_Exercise materials:_
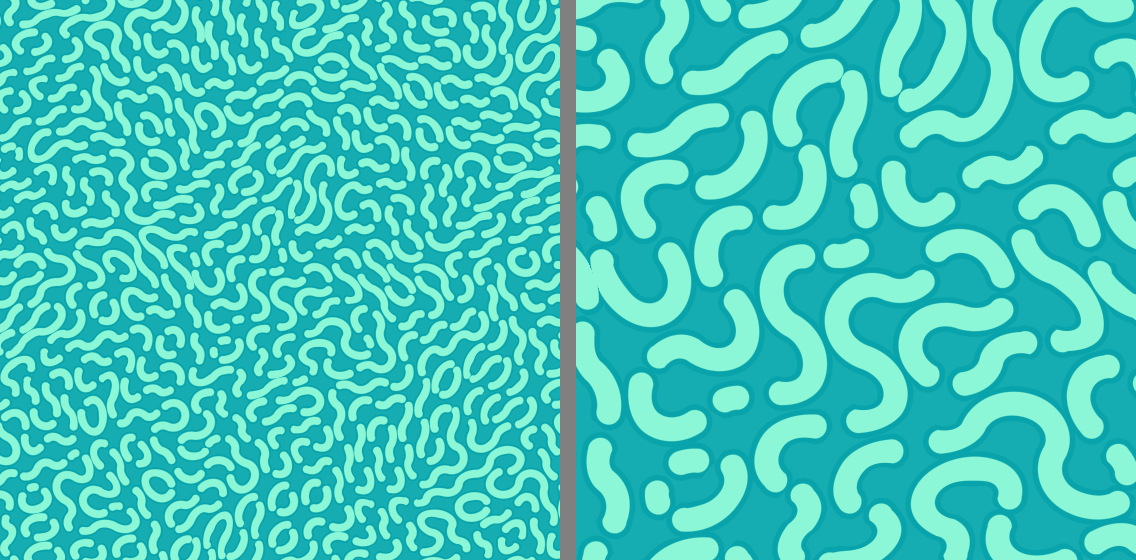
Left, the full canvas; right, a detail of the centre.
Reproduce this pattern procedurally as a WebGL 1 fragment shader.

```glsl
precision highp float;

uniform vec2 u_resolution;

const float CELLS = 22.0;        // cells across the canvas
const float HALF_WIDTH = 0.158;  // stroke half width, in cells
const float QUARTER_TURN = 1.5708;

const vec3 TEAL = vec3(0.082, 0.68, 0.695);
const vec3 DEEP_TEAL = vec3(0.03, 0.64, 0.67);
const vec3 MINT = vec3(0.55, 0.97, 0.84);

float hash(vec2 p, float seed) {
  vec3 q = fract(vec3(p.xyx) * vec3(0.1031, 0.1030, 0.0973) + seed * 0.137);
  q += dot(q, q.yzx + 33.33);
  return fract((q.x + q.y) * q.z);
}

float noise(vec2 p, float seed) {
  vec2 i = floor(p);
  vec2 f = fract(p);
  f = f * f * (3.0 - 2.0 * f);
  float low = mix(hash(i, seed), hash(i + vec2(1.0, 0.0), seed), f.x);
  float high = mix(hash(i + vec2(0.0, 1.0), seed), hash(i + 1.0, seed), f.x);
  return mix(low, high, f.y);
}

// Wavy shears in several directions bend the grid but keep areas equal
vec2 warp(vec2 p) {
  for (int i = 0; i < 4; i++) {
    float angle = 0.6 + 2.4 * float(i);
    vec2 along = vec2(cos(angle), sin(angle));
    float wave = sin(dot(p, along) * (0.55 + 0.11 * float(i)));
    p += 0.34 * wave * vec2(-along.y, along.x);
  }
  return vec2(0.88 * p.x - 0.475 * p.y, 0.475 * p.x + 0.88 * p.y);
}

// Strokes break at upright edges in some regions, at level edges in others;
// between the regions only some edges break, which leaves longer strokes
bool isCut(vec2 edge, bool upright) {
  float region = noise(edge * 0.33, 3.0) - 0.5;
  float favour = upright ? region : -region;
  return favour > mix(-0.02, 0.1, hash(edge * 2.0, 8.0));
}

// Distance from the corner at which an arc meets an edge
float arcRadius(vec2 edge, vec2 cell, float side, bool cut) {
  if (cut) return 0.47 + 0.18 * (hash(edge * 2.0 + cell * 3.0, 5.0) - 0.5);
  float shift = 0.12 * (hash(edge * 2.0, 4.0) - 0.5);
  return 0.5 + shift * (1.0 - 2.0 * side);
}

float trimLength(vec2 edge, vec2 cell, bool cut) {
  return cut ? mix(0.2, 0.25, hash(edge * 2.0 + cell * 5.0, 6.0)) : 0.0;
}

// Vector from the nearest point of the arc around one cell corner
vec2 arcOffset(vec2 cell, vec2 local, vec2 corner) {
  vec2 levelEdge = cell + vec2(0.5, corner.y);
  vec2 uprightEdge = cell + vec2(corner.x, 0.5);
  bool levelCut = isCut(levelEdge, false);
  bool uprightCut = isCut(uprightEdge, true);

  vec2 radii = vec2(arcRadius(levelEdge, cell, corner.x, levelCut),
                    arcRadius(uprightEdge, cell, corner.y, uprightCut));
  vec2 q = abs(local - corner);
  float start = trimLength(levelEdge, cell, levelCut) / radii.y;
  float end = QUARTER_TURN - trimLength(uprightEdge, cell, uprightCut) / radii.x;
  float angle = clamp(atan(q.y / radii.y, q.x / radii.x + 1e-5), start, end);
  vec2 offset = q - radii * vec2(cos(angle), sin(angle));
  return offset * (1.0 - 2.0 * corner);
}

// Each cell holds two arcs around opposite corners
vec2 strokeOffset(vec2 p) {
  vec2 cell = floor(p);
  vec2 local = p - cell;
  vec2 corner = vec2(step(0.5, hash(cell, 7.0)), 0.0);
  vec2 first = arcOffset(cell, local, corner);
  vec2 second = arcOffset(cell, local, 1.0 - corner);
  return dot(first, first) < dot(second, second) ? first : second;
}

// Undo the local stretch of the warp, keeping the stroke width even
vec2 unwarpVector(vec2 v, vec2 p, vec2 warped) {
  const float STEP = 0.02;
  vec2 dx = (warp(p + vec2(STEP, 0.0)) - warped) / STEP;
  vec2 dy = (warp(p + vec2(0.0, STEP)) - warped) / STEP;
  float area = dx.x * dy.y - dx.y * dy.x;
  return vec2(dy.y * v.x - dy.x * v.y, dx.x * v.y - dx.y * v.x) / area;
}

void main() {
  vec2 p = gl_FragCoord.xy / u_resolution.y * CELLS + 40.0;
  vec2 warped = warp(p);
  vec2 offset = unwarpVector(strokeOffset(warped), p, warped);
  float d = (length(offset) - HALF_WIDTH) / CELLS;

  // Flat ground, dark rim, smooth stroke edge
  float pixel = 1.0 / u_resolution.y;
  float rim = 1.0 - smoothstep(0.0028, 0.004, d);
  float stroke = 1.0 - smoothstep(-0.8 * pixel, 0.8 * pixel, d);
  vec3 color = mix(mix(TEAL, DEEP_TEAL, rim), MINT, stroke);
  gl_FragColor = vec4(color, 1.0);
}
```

_Work instruction:_
From the entries, copy every line in which the word "hash" occurs.

_Written solution:_
float hash(vec2 p, float seed) {
  float low = mix(hash(i, seed), hash(i + vec2(1.0, 0.0), seed), f.x);
  float high = mix(hash(i + vec2(0.0, 1.0), seed), hash(i + 1.0, seed), f.x);
  return favour > mix(-0.02, 0.1, hash(edge * 2.0, 8.0));
  if (cut) return 0.47 + 0.18 * (hash(edge * 2.0 + cell * 3.0, 5.0) - 0.5);
  float shift = 0.12 * (hash(edge * 2.0, 4.0) - 0.5);
  return cut ? mix(0.2, 0.25, hash(edge * 2.0 + cell * 5.0, 6.0)) : 0.0;
  vec2 corner = vec2(step(0.5, hash(cell, 7.0)), 0.0);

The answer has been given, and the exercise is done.